→ Exercise goal: Copy each line containing "position" from the listing below.

Dataset records below:

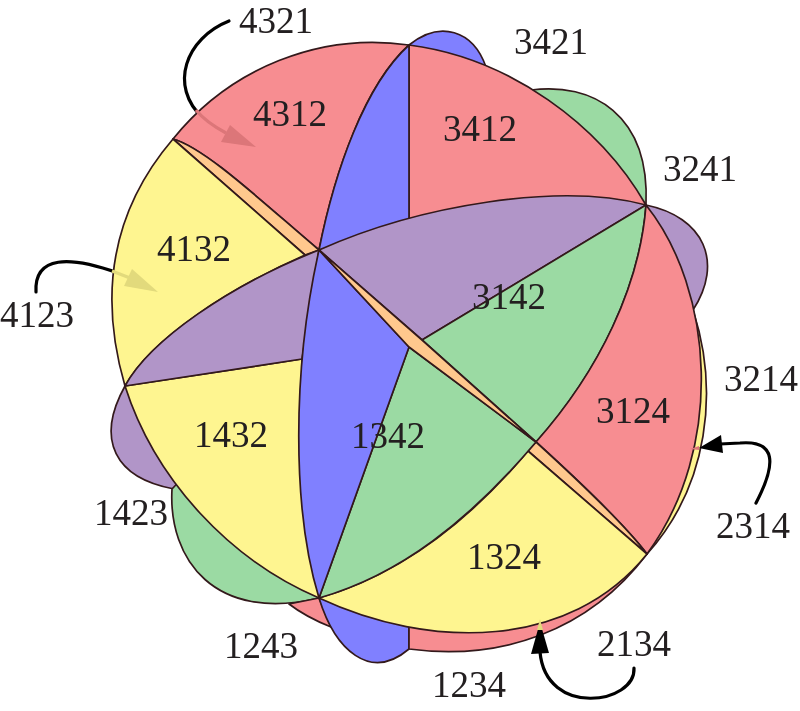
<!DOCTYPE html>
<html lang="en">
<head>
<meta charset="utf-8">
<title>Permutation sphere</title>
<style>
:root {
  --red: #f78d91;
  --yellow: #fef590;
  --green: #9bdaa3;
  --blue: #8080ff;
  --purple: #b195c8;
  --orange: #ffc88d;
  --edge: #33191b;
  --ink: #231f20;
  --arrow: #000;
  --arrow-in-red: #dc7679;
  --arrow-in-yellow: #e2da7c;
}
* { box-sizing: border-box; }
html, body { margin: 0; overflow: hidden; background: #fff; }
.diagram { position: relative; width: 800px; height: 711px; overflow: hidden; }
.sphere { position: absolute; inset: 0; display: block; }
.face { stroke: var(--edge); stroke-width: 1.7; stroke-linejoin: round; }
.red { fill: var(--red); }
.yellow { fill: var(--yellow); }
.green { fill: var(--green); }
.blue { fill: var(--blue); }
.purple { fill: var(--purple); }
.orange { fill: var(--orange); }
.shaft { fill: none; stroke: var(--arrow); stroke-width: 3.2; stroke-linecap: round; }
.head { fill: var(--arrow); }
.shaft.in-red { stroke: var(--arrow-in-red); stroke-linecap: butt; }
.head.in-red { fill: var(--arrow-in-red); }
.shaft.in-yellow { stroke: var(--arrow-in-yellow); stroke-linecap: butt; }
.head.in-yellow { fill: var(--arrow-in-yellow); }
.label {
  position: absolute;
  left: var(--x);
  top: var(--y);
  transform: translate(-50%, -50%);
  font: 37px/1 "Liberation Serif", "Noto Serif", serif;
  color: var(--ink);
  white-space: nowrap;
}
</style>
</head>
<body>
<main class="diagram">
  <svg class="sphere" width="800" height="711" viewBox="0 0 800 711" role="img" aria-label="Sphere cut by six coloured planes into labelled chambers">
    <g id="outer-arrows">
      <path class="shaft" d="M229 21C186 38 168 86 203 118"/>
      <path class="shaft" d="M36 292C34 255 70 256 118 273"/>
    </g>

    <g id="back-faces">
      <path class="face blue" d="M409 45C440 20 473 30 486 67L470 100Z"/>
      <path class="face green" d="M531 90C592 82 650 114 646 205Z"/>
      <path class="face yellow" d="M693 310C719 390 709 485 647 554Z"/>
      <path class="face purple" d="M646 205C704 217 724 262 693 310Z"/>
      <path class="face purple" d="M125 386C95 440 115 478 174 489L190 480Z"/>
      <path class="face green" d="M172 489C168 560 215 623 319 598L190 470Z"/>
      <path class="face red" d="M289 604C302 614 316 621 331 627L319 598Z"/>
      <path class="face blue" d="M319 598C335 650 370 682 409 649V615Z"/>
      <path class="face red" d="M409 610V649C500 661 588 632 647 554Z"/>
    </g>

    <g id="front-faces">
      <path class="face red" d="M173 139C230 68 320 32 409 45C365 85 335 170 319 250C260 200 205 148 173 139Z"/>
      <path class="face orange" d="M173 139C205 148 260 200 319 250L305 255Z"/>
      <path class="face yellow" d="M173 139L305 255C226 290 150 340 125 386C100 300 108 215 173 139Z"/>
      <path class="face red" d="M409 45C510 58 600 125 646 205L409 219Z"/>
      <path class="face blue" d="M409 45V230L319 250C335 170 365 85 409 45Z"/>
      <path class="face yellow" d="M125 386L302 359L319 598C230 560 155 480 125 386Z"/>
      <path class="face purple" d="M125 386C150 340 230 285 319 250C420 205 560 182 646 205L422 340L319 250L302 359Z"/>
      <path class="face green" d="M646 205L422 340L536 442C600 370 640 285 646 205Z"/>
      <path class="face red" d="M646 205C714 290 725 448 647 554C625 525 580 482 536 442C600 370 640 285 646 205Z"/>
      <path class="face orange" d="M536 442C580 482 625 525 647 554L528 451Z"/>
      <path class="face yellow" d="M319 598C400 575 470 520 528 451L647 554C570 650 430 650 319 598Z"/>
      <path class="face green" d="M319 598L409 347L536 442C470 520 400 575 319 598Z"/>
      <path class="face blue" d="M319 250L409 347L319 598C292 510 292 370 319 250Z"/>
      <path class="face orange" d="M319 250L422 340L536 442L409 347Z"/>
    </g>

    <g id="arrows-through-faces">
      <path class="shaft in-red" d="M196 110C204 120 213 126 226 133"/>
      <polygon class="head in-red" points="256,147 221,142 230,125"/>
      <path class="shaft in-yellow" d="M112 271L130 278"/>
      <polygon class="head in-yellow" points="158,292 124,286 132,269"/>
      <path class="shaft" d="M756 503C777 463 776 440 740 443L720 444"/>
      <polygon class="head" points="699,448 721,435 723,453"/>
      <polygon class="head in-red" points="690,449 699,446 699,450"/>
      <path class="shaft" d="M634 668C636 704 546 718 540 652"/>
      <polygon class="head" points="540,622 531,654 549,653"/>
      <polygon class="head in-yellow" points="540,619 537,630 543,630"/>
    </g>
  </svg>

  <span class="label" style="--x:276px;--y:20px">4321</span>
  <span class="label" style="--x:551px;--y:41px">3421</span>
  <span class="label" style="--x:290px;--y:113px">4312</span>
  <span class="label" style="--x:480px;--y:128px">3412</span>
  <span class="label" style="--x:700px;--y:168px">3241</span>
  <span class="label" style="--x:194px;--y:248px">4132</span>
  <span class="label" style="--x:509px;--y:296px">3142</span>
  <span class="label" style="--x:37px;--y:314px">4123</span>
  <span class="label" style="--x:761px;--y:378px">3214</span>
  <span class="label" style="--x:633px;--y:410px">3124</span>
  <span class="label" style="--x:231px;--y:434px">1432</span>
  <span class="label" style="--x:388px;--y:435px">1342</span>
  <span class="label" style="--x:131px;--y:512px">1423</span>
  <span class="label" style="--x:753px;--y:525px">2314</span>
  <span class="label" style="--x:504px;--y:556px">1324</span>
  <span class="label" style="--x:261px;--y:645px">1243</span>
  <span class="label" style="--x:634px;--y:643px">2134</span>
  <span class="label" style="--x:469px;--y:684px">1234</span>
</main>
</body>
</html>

End of Dataset records.
Dataset records below:

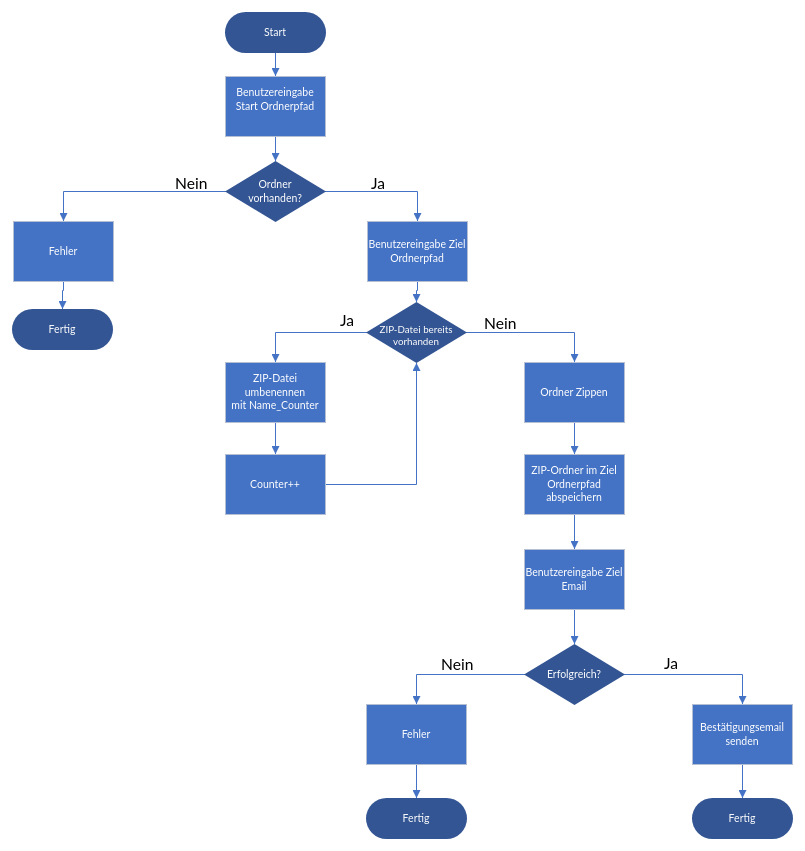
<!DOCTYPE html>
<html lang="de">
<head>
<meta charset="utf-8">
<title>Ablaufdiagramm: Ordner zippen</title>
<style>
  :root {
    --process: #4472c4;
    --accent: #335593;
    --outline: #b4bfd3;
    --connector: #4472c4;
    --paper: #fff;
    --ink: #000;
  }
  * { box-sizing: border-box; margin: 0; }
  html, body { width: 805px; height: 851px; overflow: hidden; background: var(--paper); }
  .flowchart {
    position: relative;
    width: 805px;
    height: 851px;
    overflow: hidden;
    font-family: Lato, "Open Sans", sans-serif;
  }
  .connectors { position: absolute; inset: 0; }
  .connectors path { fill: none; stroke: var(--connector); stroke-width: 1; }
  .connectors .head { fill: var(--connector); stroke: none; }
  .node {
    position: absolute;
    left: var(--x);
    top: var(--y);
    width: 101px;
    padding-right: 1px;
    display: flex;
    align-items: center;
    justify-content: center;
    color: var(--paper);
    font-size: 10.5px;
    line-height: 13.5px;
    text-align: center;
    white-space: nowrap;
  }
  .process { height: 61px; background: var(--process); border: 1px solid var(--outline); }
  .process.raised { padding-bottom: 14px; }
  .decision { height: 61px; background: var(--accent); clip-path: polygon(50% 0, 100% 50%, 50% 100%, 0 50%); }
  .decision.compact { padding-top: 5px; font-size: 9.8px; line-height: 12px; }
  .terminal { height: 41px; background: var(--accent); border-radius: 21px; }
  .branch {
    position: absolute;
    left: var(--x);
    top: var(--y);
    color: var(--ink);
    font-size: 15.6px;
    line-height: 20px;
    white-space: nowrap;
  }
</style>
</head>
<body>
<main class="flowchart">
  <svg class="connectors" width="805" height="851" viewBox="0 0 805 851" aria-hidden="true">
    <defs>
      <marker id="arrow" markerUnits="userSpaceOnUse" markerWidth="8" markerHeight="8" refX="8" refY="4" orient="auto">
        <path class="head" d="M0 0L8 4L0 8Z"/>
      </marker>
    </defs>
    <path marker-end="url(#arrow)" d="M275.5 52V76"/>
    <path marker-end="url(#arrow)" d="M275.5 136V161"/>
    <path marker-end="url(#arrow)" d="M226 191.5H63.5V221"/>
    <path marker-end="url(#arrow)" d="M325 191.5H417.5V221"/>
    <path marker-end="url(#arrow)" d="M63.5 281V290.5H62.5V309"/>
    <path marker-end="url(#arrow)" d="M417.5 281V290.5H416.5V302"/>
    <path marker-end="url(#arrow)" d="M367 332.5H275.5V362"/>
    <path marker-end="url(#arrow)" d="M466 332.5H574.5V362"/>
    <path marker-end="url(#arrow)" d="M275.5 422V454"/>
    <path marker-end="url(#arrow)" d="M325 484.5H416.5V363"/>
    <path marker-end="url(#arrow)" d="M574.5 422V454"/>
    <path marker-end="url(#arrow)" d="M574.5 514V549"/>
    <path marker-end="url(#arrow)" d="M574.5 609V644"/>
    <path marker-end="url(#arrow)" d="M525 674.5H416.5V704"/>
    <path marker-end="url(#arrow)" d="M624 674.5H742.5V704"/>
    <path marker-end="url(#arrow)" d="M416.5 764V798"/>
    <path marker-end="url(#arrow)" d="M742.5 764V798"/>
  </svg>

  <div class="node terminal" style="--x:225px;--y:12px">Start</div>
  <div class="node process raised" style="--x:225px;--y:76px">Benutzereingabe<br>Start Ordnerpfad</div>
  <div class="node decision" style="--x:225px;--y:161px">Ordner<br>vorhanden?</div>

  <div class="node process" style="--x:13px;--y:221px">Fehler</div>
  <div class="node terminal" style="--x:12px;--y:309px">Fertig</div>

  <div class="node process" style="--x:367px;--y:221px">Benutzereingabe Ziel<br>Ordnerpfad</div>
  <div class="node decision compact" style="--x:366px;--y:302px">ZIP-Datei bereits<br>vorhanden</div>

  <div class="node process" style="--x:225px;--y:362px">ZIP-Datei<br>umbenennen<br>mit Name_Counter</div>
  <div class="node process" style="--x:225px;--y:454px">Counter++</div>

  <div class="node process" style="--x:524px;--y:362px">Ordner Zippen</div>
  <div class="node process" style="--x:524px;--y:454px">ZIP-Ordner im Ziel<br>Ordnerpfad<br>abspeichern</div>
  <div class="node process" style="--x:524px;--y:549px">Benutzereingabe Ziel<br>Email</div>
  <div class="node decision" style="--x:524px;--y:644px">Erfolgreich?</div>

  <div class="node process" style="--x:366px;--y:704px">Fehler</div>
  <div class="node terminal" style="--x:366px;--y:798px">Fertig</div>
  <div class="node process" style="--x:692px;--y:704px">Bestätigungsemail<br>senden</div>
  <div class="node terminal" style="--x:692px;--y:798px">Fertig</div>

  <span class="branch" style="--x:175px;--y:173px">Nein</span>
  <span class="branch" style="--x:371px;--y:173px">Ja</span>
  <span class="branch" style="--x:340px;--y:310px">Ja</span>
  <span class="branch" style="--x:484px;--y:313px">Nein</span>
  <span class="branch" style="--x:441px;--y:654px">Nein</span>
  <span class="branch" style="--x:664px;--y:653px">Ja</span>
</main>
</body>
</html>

End of Dataset records.
Dataset records below:

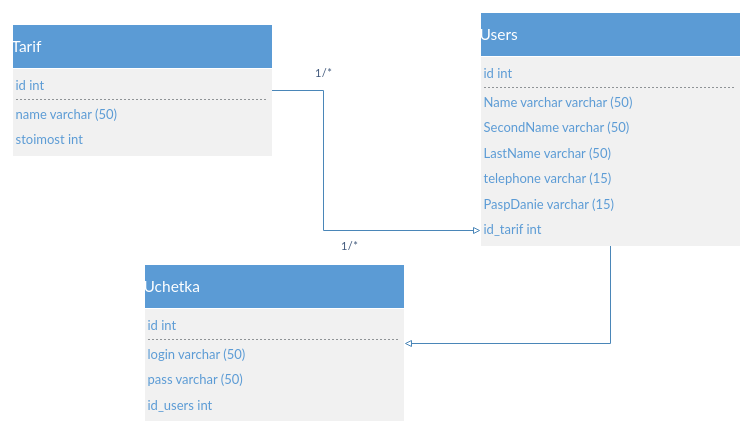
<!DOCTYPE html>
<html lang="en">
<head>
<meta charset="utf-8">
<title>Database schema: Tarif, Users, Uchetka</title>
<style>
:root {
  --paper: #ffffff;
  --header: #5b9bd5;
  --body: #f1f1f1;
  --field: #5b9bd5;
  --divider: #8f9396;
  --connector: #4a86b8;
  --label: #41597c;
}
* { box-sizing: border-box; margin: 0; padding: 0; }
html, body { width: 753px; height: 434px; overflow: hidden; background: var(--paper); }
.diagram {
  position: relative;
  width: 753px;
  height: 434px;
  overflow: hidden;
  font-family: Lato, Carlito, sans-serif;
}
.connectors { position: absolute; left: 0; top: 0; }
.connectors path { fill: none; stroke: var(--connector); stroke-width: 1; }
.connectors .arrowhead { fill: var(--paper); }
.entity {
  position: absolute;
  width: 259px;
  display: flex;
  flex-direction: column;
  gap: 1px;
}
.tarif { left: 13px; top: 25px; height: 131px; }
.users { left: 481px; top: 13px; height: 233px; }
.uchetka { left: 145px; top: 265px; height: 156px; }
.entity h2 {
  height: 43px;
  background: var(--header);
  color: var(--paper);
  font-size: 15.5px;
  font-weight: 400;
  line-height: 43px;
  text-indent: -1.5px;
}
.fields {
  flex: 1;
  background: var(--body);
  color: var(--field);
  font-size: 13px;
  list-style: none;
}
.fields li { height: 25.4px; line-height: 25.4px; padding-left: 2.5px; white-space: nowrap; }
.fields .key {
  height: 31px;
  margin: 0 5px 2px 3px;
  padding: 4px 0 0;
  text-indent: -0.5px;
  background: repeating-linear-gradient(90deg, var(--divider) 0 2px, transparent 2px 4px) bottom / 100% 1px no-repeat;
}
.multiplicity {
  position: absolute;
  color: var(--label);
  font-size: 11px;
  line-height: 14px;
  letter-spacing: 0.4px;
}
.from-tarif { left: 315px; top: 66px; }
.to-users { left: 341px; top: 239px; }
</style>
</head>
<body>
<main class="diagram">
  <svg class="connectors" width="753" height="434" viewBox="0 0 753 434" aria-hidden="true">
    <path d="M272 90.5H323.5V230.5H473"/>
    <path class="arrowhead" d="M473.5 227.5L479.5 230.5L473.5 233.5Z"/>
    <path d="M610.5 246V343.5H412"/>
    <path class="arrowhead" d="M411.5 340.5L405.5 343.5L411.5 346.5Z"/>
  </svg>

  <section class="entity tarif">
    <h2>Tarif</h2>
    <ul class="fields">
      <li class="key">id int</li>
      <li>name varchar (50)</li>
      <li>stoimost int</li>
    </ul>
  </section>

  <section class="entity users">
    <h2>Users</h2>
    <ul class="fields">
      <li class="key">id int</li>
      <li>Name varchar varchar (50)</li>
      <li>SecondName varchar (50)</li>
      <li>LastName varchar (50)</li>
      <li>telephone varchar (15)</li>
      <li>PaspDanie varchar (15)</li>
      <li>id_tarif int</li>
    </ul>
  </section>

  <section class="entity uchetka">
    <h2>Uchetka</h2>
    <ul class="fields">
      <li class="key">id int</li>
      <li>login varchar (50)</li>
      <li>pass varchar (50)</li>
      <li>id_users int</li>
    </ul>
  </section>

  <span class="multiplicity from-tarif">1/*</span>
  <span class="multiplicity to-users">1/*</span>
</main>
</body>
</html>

End of Dataset records.

→ Solved problem:
.diagram { position: relative; width: 800px; height: 711px; overflow: hidden; }
.sphere { position: absolute; inset: 0; display: block; }
  position: absolute;
    position: relative;
  .connectors { position: absolute; inset: 0; }
    position: absolute;
    position: absolute;
  position: relative;
.connectors { position: absolute; left: 0; top: 0; }
  position: absolute;
  position: absolute;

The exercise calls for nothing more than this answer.